Data to process:
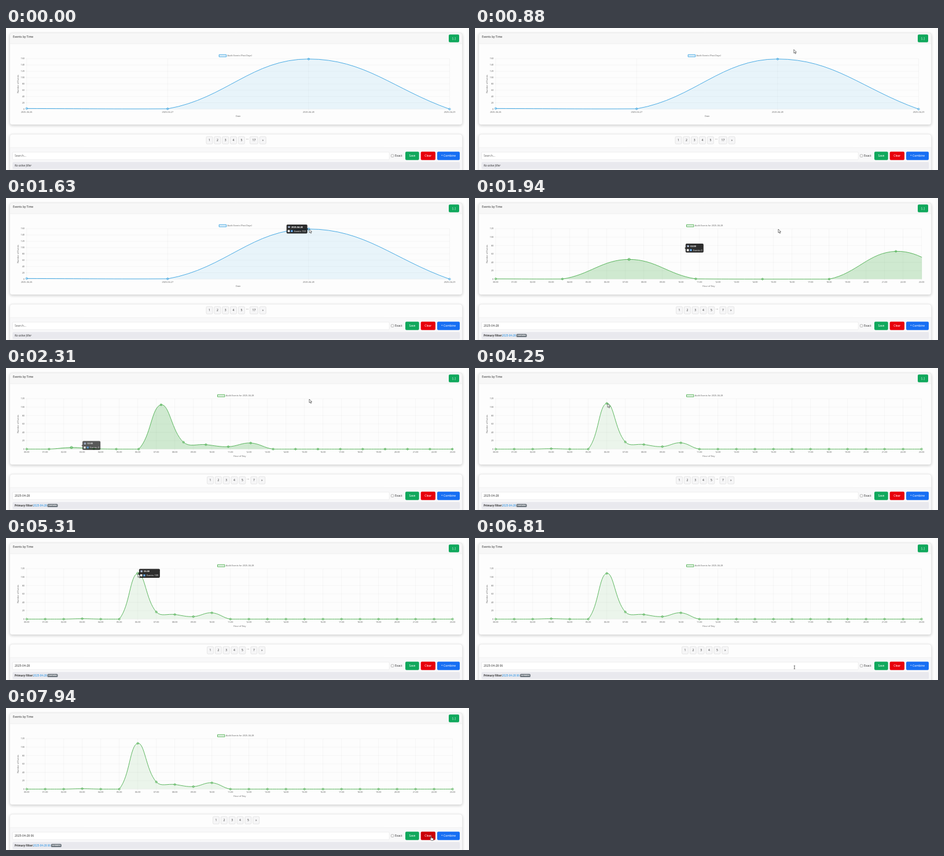
Recreate the animation shown at these times as an HTML page with a canvas. Size 800 px wide and 246 px high, loop 8 s.

```html
<!DOCTYPE html>
<html lang="en">
<head>
<meta charset="utf-8">
<title>Events by Time</title>
<style>
html, body { margin: 0; width: 800px; height: 246px; overflow: hidden; background: #fdfdfd; }
canvas { display: block; width: 800px; height: 246px; }
</style>
</head>
<body>
<canvas id="stage"></canvas>
<script>
const LOOP = 8000, DRILL = 1733, MORPH = 1000, PICK_HOUR = 5850;
const HOVER_DAY = [1200, 2430], HOVER_HOUR = [4300, 5850];
const LEFT = 35.7, TOP = 53.2, BOTTOM = 140.5, DAY_STEP = 243.6, HOUR_STEP = 32;
const BLUE = '54,162,225', GREEN = '76,175,80';
const SANS = '"Noto Sans", "Open Sans", sans-serif';

const canvas = document.getElementById('stage');
const ctx = canvas.getContext('2d');
const ratio = window.devicePixelRatio || 1;
canvas.width = 800 * ratio;
canvas.height = 246 * ratio;

const clamp = v => Math.max(0, Math.min(1, v));
const mix = (a, b, k) => a + (b - a) * k;
const smooth = k => k * k * (3 - 2 * k);
const pad = n => String(n).padStart(2, '0');
const valueY = (value, max) => BOTTOM - value / max * (BOTTOM - TOP);

const dayLabels = [26, 27, 28, 29].map(d => '2025-04-' + d);
const hourLabels = Array.from({ length: 24 }, (_, h) => pad(h) + ':00');
const hourValues = Array(24).fill(0);
Object.assign(hourValues, { 3: 1, 6: 109, 7: 17, 8: 11, 9: 6, 10: 15 });
const dayPoints = [2, 1, 159, 0].map((v, i) => ({ x: LEFT + i * DAY_STEP, y: valueY(v, 160) }));

// [time, x, y]
const cursorPath = [
  [480, 600, 7], [1150, 524, 54], [2600, 524, 54], [2940, 517, 56], [4300, 228, 62],
  [5750, 228, 62], [6650, 552, 224], [6950, 552, 224], [7600, 734, 222], [8000, 734, 222]
];

function text(str, x, y, { size = 5, color = '#333', align = 'left', style = '' } = {}) {
  ctx.font = `${style} ${size}px ${SANS}`;
  ctx.fillStyle = color;
  ctx.textAlign = align;
  ctx.textBaseline = 'middle';
  ctx.fillText(str, x, y);
}

function box(x, y, w, h, fill, stroke, radius = 0, lineWidth = 0.5) {
  ctx.beginPath();
  ctx.roundRect(x, y, w, h, radius);
  if (fill) { ctx.fillStyle = fill; ctx.fill(); }
  if (stroke) { ctx.strokeStyle = stroke; ctx.lineWidth = lineWidth; ctx.stroke(); }
}

function line(x1, y1, x2, y2, color, width = 0.5) {
  ctx.beginPath();
  ctx.moveTo(x1, y1);
  ctx.lineTo(x2, y2);
  ctx.strokeStyle = color;
  ctx.lineWidth = width;
  ctx.stroke();
}

function card(y, h, headerHeight, headerFill, bodyFill) {
  ctx.save();
  ctx.shadowColor = 'rgba(0,0,0,.2)';
  ctx.shadowBlur = 5 * ratio;
  ctx.shadowOffsetY = 1.5 * ratio;
  box(6.5, y, 782, h, bodyFill, null, 4);
  ctx.restore();
  box(6.5, y, 782, headerHeight, headerFill, null, [4, 4, 0, 0]);
  line(6.5, y + headerHeight, 788.5, y + headerHeight, '#e4e4e4');
  box(6.5, y, 782, h, null, '#dcdcdc', 4);
}

function button(label, x, w, color) {
  box(x, 214.3, w, 14.4, color, null, 2);
  text(label, x + w / 2, 221.8, { color: '#fff', align: 'center' });
}

function pagination(labels) {
  const GAP = 2.85;
  const width = s => s === '...' ? 3.3 : s.length > 1 ? 14 : 11;
  let x = 397.6 - labels.reduce((sum, s) => sum + width(s) + GAP, -GAP) / 2;
  for (const s of labels) {
    const w = width(s);
    if (s === '...') text(s, x + w / 2, 191.6, { align: 'center' });
    else {
      box(x, 188, w, 13, '#f6f6f7', '#d2d2d2', 2);
      text(s, x + w / 2, 194.8, { align: 'center' });
    }
    x += w + GAP;
  }
}

function axes(labels, step, max, title) {
  const grid = 'rgba(0,0,0,.075)', small = { size: 3.75, color: '#666' };
  const right = LEFT + step * (labels.length - 1);
  for (let v = 0; v <= max; v += 20) {
    const y = valueY(v, max);
    line(LEFT - 2.5, y, right, y, grid);
    text(v, 32, y + 0.2, { ...small, align: 'right' });
  }
  labels.forEach((label, i) => {
    const x = LEFT + i * step;
    line(x, TOP, x, BOTTOM + 2.5, grid);
    text(label, x, 146.2, { ...small, align: 'center' });
  });
  text(title, (LEFT + right) / 2, 153.3, { ...small, align: 'center' });
  ctx.save();
  ctx.translate(20.8, 97);
  ctx.rotate(-Math.PI / 2);
  text('Number of Events', 0, 0, { ...small, align: 'center' });
  ctx.restore();
}

// Distance-weighted spline handles, kept inside the plot vertically.
function handles(points, i) {
  const p = points[i], a = points[i - 1] || p, b = points[i + 1] || p;
  const da = Math.hypot(p.x - a.x, p.y - a.y), db = Math.hypot(b.x - p.x, b.y - p.y);
  const at = k => ({
    x: p.x + k * (b.x - a.x),
    y: Math.max(TOP, Math.min(BOTTOM, p.y + k * (b.y - a.y)))
  });
  return { before: at(-0.4 * da / (da + db)), after: at(0.4 * db / (da + db)) };
}

function trace(points) {
  ctx.beginPath();
  ctx.moveTo(points[0].x, points[0].y);
  for (let i = 1; i < points.length; i++) {
    const c1 = handles(points, i - 1).after, c2 = handles(points, i).before;
    ctx.bezierCurveTo(c1.x, c1.y, c2.x, c2.y, points[i].x, points[i].y);
  }
}

function plot(points, right, rgb, alpha, activeIndex) {
  ctx.save();
  ctx.beginPath();
  ctx.rect(LEFT - 0.5, TOP - 0.5, right - LEFT + 1, BOTTOM - TOP + 1);
  ctx.clip();
  trace(points);
  ctx.lineTo(points.at(-1).x, BOTTOM);
  ctx.lineTo(points[0].x, BOTTOM);
  ctx.fillStyle = `rgba(${rgb},${alpha})`;
  ctx.fill();
  trace(points);
  ctx.strokeStyle = `rgb(${rgb})`;
  ctx.lineWidth = 0.9;
  ctx.stroke();
  ctx.restore();
  points.forEach((p, i) => {
    if (p.x > right + 1.5) return;
    ctx.beginPath();
    ctx.arc(p.x, p.y, i === activeIndex ? 2 : 1.6, 0, 7);
    ctx.fillStyle = `rgba(${rgb},${alpha})`;
    ctx.fill();
    ctx.strokeStyle = `rgb(${rgb})`;
    ctx.lineWidth = 0.8;
    ctx.stroke();
  });
}

function legend(label, x, rgb) {
  box(x, 46.2, 12.5, 3.75, `rgba(${rgb},.12)`, `rgb(${rgb})`, 0, 0.9);
  text(label, x + 14.4, 48.2, { size: 3.75, color: '#666' });
}

function tooltip(point, title, value, w, opacity) {
  if (opacity <= 0) return;
  const side = point.x < 400 ? 1 : -1, h = 15.4;
  const x = side > 0 ? point.x + 2.2 : point.x - 2.2 - w, y = point.y - h / 2;
  const edge = point.x + side * 2.2;
  ctx.save();
  ctx.globalAlpha = opacity;
  box(x, y, w, h, 'rgba(0,0,0,.82)', null, 1.8);
  ctx.beginPath();
  ctx.moveTo(edge, point.y - 1.6);
  ctx.lineTo(edge - side * 1.6, point.y);
  ctx.lineTo(edge, point.y + 1.6);
  ctx.fillStyle = 'rgba(0,0,0,.82)';
  ctx.fill();
  box(x + 2.6, y + 2.6, 3.4, 3.2, '#b9c4d8', null, 0.5);
  line(x + 2.6, y + 3.5, x + 6, y + 3.5, '#6f86b8', 0.7);
  text(title, x + 8.4, y + 4.5, { size: 3.75, color: '#fff', style: 'bold' });
  box(x + 2, y + 9.4, 3.6, 3.6, '#fff', null);
  box(x + 7.3, y + 9.4, 3.6, 3.6, '#4d94d8', null, 0.6);
  line(x + 8.2, y + 11.2, x + 10, y + 11.2, '#d8ebff', 0.8);
  text('Events: ' + value, x + 13.2, y + 11.4, { size: 3.75, color: '#fff' });
  ctx.restore();
}

function hourPoints(time) {
  const rest = (1 - clamp((time - DRILL) / MORPH)) ** 4;
  return hourValues.map((v, i) => ({
    x: LEFT + i * mix(HOUR_STEP, DAY_STEP, rest),
    y: mix(valueY(v, 120), i < 4 ? dayPoints[i].y : BOTTOM, rest)
  }));
}

const fade = (time, [start, end]) => clamp((time - start) / 150) * clamp((end - time) / 150);

function chart(time) {
  const dayFade = fade(time, HOVER_DAY);
  if (time < DRILL) {
    axes(dayLabels, DAY_STEP, 160, 'Date');
    legend('Audit Events (Past Days)', 368.2, BLUE);
    plot(dayPoints, dayPoints[3].x, BLUE, 0.1, dayFade > 0 ? 2 : -1);
    tooltip(dayPoints[2], dayLabels[2], 159, 36, dayFade);
    return;
  }
  const points = hourPoints(time), hourFade = fade(time, HOVER_HOUR);
  const active = dayFade > 0 ? 2 : hourFade > 0 ? 6 : -1;
  axes(hourLabels, HOUR_STEP, 120, 'Hour of Day');
  legend('Audit Events for 2025-04-28', 365.5, GREEN);
  plot(points, LEFT + 23 * HOUR_STEP, GREEN, mix(0.26, 0.1, clamp((time - 2400) / 250)), active);
  tooltip(hourPoints(time - 95)[2], hourLabels[2], 0, 31, dayFade);
  tooltip(points[6], hourLabels[6], 109, 36, hourFade);
}

function controls(time, clearHover) {
  const query = time < DRILL ? '' : time < PICK_HOUR ? '2025-04-28' : '2025-04-28 06';
  pagination(!query ? ['1', '2', '3', '4', '5', '...', '17', '»']
    : time < PICK_HOUR ? ['1', '2', '3', '4', '5', '...', '7', '»']
    : ['1', '2', '3', '4', '5', '»']);
  box(11.3, 215, 651, 13, '#fff', '#dcdcdc', 1.5);
  text(query || 'Search...', 15, 221.8, { color: query ? '#333' : '#666' });
  box(665.5, 219.2, 4.3, 4.3, '#fff', '#777', 0.8);
  text('Exact', 672, 221.8);
  button('Save', 690, 23.7, '#10a85c');
  button('Clear', 716.7, 25.3, clearHover ? '#cb0008' : '#e8000b');
  button('+ Combine', 745, 39, '#176ff3');
  box(11.3, 232.3, 773, 12, '#e9e9ee', null, 1.5);
  if (!query) {
    text('No active filter', 15, 238.4, { size: 4.5, style: 'italic' });
    return;
  }
  text('Primary Filter:', 15, 238.4, { size: 4.5, style: 'bold' });
  text(query, 47, 238.4, { size: 4.5, color: '#1c8fe8' });
  const x = 48 + ctx.measureText(query).width;
  box(x, 235.5, 18, 5.6, '#6c757d', null, 1.6);
  text('contains', x + 9, 238.4, { size: 3.4, color: '#fff', style: 'bold', align: 'center' });
}

function cursorAt(time) {
  if (time < cursorPath[0][0]) return null;
  const i = cursorPath.findIndex(([t]) => t > time);
  const [t0, x0, y0] = cursorPath[i - 1], [t1, x1, y1] = cursorPath[i];
  const k = smooth((time - t0) / (t1 - t0));
  const x = mix(x0, x1, k), y = mix(y0, y1, k);
  const shape = y < 214 ? 'arrow' : x < 663 ? 'beam' : x > 690 ? 'hand' : 'arrow';
  return { x, y, shape };
}

const arrowShape = new Path2D('M0 0V6.2L1.5 4.9L2.6 7.3L3.6 6.8L2.6 4.5H4.5Z');
const handShape = new Path2D('M0 .4Q.7-.4 1.2.5V3L4 3.6Q4.9 3.9 4.7 5L4.2 7.4H.6L-1.6 4.6Q-1.6 3.6-.7 4L0 4.6Z');

function drawCursor({ x, y, shape }) {
  ctx.save();
  ctx.translate(x, y);
  if (shape === 'beam') {
    line(0, -2.6, 0, 2.6, '#222', 0.7);
    line(-1.2, -2.7, 1.2, -2.7, '#222', 0.6);
    line(-1.2, 2.7, 1.2, 2.7, '#222', 0.6);
  } else {
    const path = shape === 'hand' ? handShape : arrowShape;
    ctx.fillStyle = '#fff';
    ctx.fill(path);
    ctx.strokeStyle = '#222';
    ctx.lineWidth = 0.6;
    ctx.stroke(path);
  }
  ctx.restore();
}

function draw(time) {
  const cursor = cursorAt(time);
  ctx.setTransform(ratio, 0, 0, ratio, 0, 0);
  box(0, 0, 800, 246, '#fdfdfd');
  box(795.5, 0, 4.5, 246, '#f9f9f9');
  card(8.5, 159, 18.7, '#f7f7f7', '#fdfdfd');
  text('Events by Time', 12, 15.8);
  box(765, 11.3, 18, 13.4, '#10a85c', null, 2);
  text('[↓]', 774, 18.2, { size: 4.6, color: '#fff', align: 'center' });
  card(184, 75, 23.3, '#fdfdfd', '#f8f8f9');
  chart(time);
  controls(time, cursor?.shape === 'hand' && cursor.x > 717);
  if (cursor) drawCursor(cursor);
}

const start = performance.now();
function tick() {
  draw((performance.now() - start) % LOOP);
  requestAnimationFrame(tick);
}
tick();
</script>
</body>
</html>
```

What this task involves:
Scan the material above. Copy each line that holds the word "beam".

Task result:
  const shape = y < 214 ? 'arrow' : x < 663 ? 'beam' : x > 690 ? 'hand' : 'arrow';
  if (shape === 'beam') {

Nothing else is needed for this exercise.